This is the first PG album that I have experienced — up until now I'd only seen them live only once, and only heard bits of their debut (((GRRRLS))) and the attention-grabbing 2006 release Safe As Houses.
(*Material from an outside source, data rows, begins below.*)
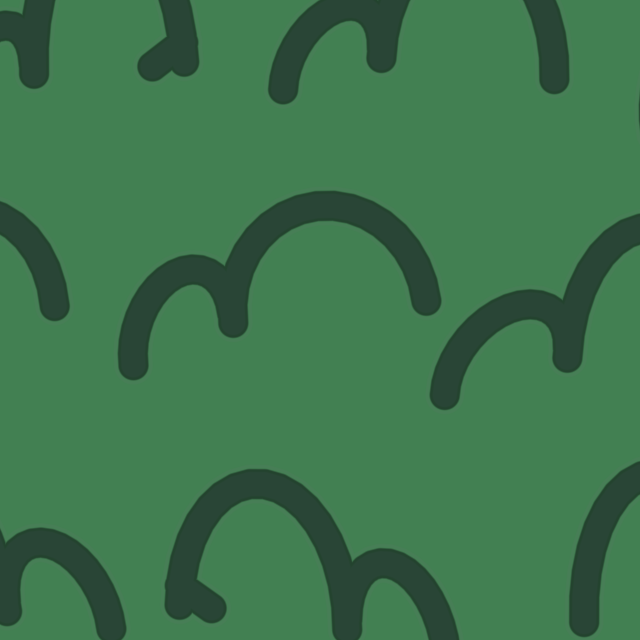
A Shadertoy shader for this pattern:

```glsl
// Draws scattered foliage outlines: thick, round-ended scalloped arches on flat green.

const vec3  LEAF_GREEN = vec3(0.26, 0.50, 0.32);
const vec3  HALO_GREEN = vec3(0.29, 0.49, 0.35);
const vec3  INK_GREEN  = vec3(0.16, 0.27, 0.21);
const vec3  RIM_GREEN  = vec3(0.13, 0.26, 0.17);
const vec2  CELL       = vec2(0.56, 0.42);   // spacing of the bushes
const vec2  SHIFT      = vec2(0.22, 0.13);   // offset of the whole layout
const vec2  JITTER     = vec2(0.06, 0.07);   // random displacement of a bush
const float ROW_OFFSET = 0.43;               // sideways step per row, in cells
const float HALF_WIDTH = 0.0235;             // half the stroke thickness
const float SOFTNESS   = 0.0018;             // half the edge blur
const float MAX_TILT   = 0.22;
const float HOOK_SHARE = 0.4;                // share of bushes with a hooked end
const int   ARCH_STEPS = 18;
const float PI         = 3.14159265;

// Four random values per cell, without sine
vec4 hash4(vec2 p) {
    vec4 q = fract(p.xyxy * vec4(0.1031, 0.1030, 0.0973, 0.1099));
    q += dot(q, q.wzxy + 33.33);
    return fract((q.xxyz + q.yzzw) * q.zywx);
}

float segmentDistance(vec2 p, vec2 a, vec2 b) {
    vec2 pa = p - a, ba = b - a;
    return length(pa - ba * clamp(dot(pa, ba) / dot(ba, ba), 0.0, 1.0));
}

// Half-ellipse standing on two feet that may differ in height
vec2 archPoint(vec2 footA, vec2 footB, float height, float t) {
    vec2 base = mix(footA, footB, 0.5 - 0.5 * cos(PI * t));
    return base + vec2(0.0, height * sin(PI * t));
}

float archDistance(vec2 p, vec2 footA, vec2 footB, float height) {
    float d = 1e3;
    vec2 previous = footA;
    for (int i = 1; i <= ARCH_STEPS; i++) {
        vec2 next = archPoint(footA, footB, height, float(i) / float(ARCH_STEPS));
        d = min(d, segmentDistance(p, previous, next));
        previous = next;
    }
    return d;
}

// A tall arch and a low arch that meet in one foot at the origin
float bushDistance(vec2 p, vec2 id) {
    vec4 place = hash4(id + 17.0);
    vec4 shape = hash4(id + 71.0);

    p -= (place.xy - 0.5) * JITTER;
    float tilt = (place.z - 0.5) * 2.0 * MAX_TILT;
    p = mat2(cos(tilt), -sin(tilt), sin(tilt), cos(tilt)) * p;
    p.x *= place.w < 0.5 ? -1.0 : 1.0;
    p += vec2(0.055, 0.065) * vec2(1.0, -1.0) + vec2(0.0, 0.13);
    p.y -= 0.03;

    vec2 tallFoot = vec2(-mix(0.31, 0.23, shape.x), mix(-0.03, 0.06, shape.y));
    vec2 lowFoot  = vec2(mix(0.15, 0.19, shape.z), -mix(0.04, 0.12, shape.w));
    float tallRise = mix(0.16, 0.24, shape.x);
    float lowRise  = mix(0.09, 0.13, shape.y);

    float d = archDistance(p, tallFoot, vec2(0.0), tallRise);
    d = min(d, archDistance(p, vec2(0.0, 0.015), lowFoot, lowRise));
    if (fract(shape.z * 7.0 + place.x) < HOOK_SHARE) {
        vec2 hookStart = tallFoot + vec2(0.0, 0.03);
        d = min(d, segmentDistance(p, hookStart, tallFoot + vec2(0.05, -0.005)));
    }
    return d - HALF_WIDTH;
}

// Nearest outline among the bushes of the surrounding cells
float foliageDistance(vec2 p) {
    float d = 1e3;
    float row = floor(p.y / CELL.y);
    for (int j = -1; j <= 1; j++) {
        float y = row + float(j);
        float offset = fract(y * ROW_OFFSET);
        float column = floor(p.x / CELL.x - offset);
        for (int i = -1; i <= 1; i++) {
            vec2 id = vec2(column + float(i), y);
            vec2 center = (id + 0.5 + vec2(offset, 0.0)) * CELL;
            d = min(d, bushDistance(p - center, id));
        }
    }
    return d;
}

void mainImage(out vec4 fragColor, in vec2 fragCoord) {
    vec2 uv = fragCoord / iResolution.y;
    float d = foliageDistance(uv + SHIFT);
    float blur = max(SOFTNESS, 0.7 / iResolution.y);

    // Faint pale halo outside the stroke, darker rim just inside it
    float halo = 1.0 - smoothstep(0.001, 0.004, abs(d - 0.004));
    float rim  = 1.0 - smoothstep(0.001, 0.004, abs(d + 0.002));
    vec3 ground = mix(LEAF_GREEN, HALO_GREEN, 0.6 * halo);
    vec3 ink    = mix(INK_GREEN, RIM_GREEN, 0.7 * rim);

    fragColor = vec4(mix(ink, ground, smoothstep(-blur, blur, d)), 1.0);
}
```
Entanglements was intended to follow up their first record, but the ideas that founder Zac Pennington and his occasional collaborators were coming up with, based on visions of a highly conceptual orchestral scale, required such adhesion that the cycle was set aside until Pennington could fully articulate them.

Pennington brought together a core of musicians — starting with longtime producer, engineer, and co-conspirator Jherek Bischoff of The Dead Science, adding multi-instrumentalists Rachael Jensen, Eddy Crichton, and the reportedly extremely versatile Matt Carlson — who help Pennington create an effervescent tapestry of song and sound for this third record.

This release does more than dabble in pretentious rock chamber-pop, using strings to evoke moods that normally transcend the normal alternative rock music fan's emotional base; Entanglements comes off as exciting as maybe the first time you heard The Smiths, but much scarier and challenging; I would rather liken it to the personal discovery of the Velvet Underground, when an open mind is enraptured by what real art-song lyrics and music can be when crafted and performed for those who have grown up in the silhouettes of Burroughs, the Beatles, and the bomb.

Pennington's brave and beautiful falsetto drives the scabrous and perturbing imagery of "Young Eucharists" and "GUT Symmetries" to seem as transgressive as "Venus in Furs" or "What Difference Does It Make?" but with the most epicurean and voluptuous string-led parlor room music you can imagine to accompany them.

The Parenthetical Girls and their album Entanglements is (perhaps gleefully) not for everybody. It was probably planned that way, but part of me thinks it should be out there written about in every magazine and on every website, its abject honesty and boldness like an afflatus, a wind from everywhere.

However, a practical warning would be that it is not for fans of the guitars, bass, and drums archetype. This is, to be honest, probably nowhere near rock and roll (though like a tall glass of pernod it rocks for me!). People might consider it precious and scholastic, but to me it feels like a bracing, invigorating change of pace from the norm.

If you'd rather your luxurious violent femme rhapsodies be more fashionable Xiu Xiu Kenneth Anger-rock-based or full-throttle blood-thirsty apeshit Dead Science style (Zac is also joined here by Sam Mickens from that band as well) Entanglements might be too literary for you. I would beg the listener who is bored with bands not taking things far enough, not saying a little too much, not ever revealing the transvaluation of all values through masterful musical persuasiveness to throw in with me and recurrently enjoy what might be my favorite record of the year.